▶ _Record extracts_:

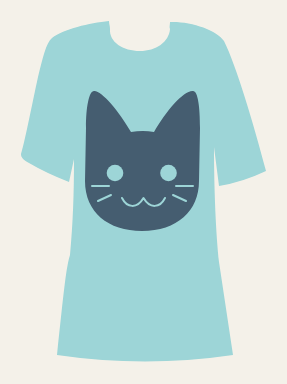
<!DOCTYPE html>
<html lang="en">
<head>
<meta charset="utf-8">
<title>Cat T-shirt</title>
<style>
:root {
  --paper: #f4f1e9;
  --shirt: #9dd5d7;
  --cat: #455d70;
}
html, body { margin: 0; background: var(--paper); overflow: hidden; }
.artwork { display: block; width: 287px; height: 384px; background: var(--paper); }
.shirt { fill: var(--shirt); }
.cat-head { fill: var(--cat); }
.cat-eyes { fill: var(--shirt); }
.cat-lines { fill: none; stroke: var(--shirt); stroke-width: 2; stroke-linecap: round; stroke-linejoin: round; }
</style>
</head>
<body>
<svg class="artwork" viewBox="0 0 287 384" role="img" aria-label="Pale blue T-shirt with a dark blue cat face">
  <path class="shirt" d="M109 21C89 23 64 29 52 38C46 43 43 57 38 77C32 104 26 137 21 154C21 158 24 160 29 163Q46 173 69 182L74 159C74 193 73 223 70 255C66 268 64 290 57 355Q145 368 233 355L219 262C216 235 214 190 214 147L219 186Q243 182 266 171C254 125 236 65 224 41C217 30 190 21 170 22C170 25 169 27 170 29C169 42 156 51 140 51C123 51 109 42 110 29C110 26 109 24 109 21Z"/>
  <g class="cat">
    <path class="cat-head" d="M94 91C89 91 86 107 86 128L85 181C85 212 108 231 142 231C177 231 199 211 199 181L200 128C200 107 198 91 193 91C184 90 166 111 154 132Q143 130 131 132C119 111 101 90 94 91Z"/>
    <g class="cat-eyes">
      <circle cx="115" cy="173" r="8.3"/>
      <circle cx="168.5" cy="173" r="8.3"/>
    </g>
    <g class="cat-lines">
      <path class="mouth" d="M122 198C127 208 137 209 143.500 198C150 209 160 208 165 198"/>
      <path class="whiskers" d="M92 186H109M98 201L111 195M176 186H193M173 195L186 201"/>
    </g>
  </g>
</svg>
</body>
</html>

* * *

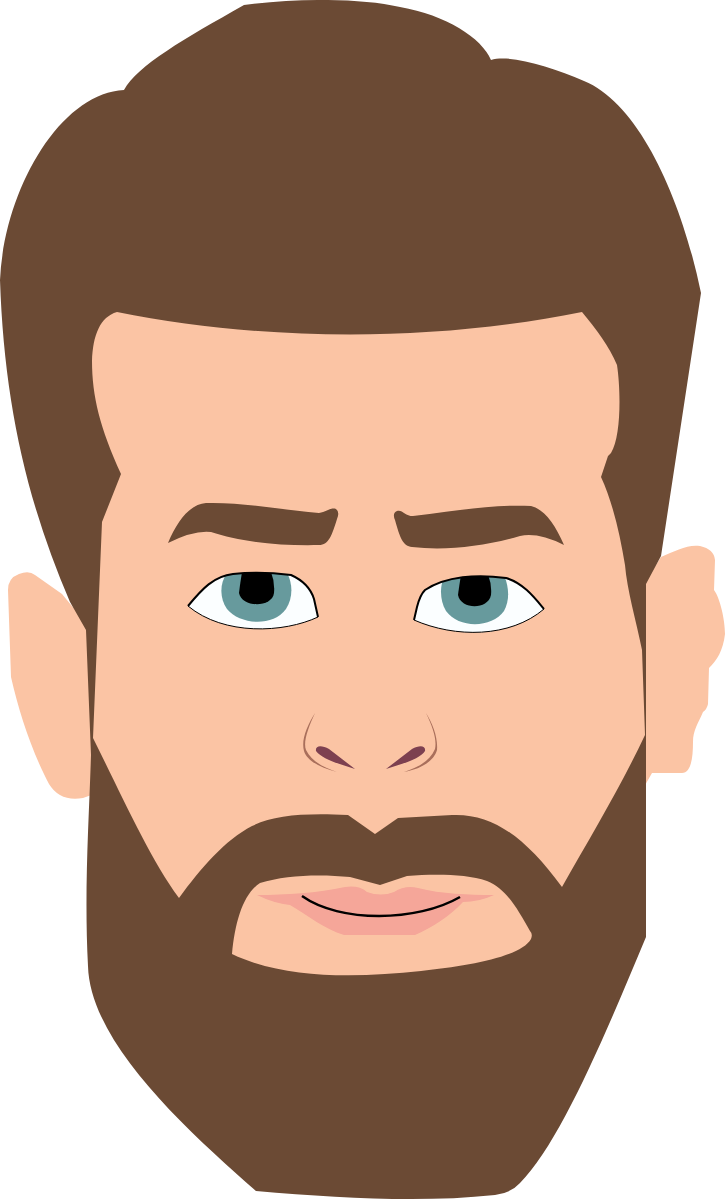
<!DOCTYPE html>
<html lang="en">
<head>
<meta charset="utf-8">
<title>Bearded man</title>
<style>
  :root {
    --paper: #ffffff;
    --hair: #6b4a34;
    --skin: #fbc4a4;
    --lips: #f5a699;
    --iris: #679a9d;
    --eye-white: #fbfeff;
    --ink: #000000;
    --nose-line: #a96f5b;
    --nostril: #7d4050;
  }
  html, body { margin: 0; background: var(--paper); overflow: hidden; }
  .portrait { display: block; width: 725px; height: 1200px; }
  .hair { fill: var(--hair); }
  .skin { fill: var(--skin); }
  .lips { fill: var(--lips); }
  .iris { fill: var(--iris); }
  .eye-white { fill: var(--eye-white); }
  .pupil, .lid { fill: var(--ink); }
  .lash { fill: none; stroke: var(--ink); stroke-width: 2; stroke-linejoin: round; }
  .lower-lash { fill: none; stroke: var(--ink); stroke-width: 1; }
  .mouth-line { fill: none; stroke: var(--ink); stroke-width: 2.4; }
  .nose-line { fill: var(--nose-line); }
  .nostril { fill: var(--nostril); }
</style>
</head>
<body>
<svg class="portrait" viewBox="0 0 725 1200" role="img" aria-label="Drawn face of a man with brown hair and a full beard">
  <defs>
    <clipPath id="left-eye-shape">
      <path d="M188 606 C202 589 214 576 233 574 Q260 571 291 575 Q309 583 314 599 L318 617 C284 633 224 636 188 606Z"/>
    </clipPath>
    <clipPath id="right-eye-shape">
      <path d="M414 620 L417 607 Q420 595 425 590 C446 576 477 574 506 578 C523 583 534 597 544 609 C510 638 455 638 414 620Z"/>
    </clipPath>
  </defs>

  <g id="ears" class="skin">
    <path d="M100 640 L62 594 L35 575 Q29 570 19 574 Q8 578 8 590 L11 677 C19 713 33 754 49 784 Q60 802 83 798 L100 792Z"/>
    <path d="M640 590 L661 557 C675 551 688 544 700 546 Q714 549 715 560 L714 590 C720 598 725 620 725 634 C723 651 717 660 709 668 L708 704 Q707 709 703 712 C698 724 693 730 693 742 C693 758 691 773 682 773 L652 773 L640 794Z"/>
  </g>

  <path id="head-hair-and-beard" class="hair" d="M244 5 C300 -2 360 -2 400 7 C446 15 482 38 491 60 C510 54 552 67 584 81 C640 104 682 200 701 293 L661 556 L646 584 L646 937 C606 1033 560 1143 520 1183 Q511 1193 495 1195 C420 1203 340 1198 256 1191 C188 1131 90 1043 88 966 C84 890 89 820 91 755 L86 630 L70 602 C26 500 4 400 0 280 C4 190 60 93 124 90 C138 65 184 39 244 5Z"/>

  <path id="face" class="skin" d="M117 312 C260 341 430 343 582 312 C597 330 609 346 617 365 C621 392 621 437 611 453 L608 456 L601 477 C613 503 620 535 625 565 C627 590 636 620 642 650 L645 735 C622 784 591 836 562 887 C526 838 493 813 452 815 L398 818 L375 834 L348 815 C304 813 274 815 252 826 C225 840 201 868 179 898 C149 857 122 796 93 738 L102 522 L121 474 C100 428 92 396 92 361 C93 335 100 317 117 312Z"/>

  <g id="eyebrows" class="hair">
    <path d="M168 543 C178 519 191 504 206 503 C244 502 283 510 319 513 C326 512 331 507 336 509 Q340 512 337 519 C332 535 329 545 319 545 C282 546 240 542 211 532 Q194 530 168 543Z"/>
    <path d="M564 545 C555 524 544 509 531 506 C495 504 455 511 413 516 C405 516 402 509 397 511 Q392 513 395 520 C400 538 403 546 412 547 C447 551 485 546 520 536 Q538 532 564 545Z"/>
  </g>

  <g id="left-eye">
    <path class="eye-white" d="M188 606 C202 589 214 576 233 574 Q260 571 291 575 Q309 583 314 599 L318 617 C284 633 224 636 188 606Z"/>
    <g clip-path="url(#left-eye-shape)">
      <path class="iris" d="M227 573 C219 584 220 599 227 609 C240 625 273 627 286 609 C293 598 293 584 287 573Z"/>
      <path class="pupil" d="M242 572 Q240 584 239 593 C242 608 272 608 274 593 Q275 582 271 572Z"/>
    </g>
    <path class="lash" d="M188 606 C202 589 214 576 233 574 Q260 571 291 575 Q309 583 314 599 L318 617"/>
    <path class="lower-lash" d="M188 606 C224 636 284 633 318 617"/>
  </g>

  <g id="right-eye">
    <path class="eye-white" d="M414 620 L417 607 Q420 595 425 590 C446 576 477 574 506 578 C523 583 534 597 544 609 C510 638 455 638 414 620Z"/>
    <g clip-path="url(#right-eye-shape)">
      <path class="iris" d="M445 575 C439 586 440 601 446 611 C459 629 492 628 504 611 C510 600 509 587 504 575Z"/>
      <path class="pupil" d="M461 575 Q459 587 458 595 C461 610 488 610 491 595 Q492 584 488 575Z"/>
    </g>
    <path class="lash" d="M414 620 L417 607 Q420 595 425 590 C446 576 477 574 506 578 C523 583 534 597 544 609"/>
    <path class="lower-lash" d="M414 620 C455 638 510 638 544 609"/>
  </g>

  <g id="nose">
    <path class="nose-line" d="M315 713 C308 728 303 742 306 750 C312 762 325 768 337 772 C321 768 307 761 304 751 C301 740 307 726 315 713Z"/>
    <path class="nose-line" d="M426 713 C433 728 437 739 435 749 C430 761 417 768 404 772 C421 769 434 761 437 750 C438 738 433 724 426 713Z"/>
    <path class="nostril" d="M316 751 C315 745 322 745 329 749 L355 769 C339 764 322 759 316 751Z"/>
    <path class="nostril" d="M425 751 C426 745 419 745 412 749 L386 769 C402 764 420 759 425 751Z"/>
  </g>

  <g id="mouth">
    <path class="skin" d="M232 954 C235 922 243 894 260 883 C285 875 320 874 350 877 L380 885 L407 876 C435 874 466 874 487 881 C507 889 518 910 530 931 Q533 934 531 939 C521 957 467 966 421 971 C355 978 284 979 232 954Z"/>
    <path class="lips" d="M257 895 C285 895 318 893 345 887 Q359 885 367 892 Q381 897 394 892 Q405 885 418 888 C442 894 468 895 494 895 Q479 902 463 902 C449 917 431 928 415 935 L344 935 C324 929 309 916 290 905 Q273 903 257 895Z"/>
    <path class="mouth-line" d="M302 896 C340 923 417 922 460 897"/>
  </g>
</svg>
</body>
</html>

▶ _Problem_:
Using the records above, pull out each line where the word "head" occurs.

▶ _Output for this exercise_:
<head>
.cat-head { fill: var(--cat); }
</head>
    <path class="cat-head" d="M94 91C89 91 86 107 86 128L85 181C85 212 108 231 142 231C177 231 199 211 199 181L200 128C200 107 198 91 193 91C184 90 166 111 154 132Q143 130 131 132C119 111 101 90 94 91Z"/>
<head>
</head>
  <path id="head-hair-and-beard" class="hair" d="M244 5 C300 -2 360 -2 400 7 C446 15 482 38 491 60 C510 54 552 67 584 81 C640 104 682 200 701 293 L661 556 L646 584 L646 937 C606 1033 560 1143 520 1183 Q511 1193 495 1195 C420 1203 340 1198 256 1191 C188 1131 90 1043 88 966 C84 890 89 820 91 755 L86 630 L70 602 C26 500 4 400 0 280 C4 190 60 93 124 90 C138 65 184 39 244 5Z"/>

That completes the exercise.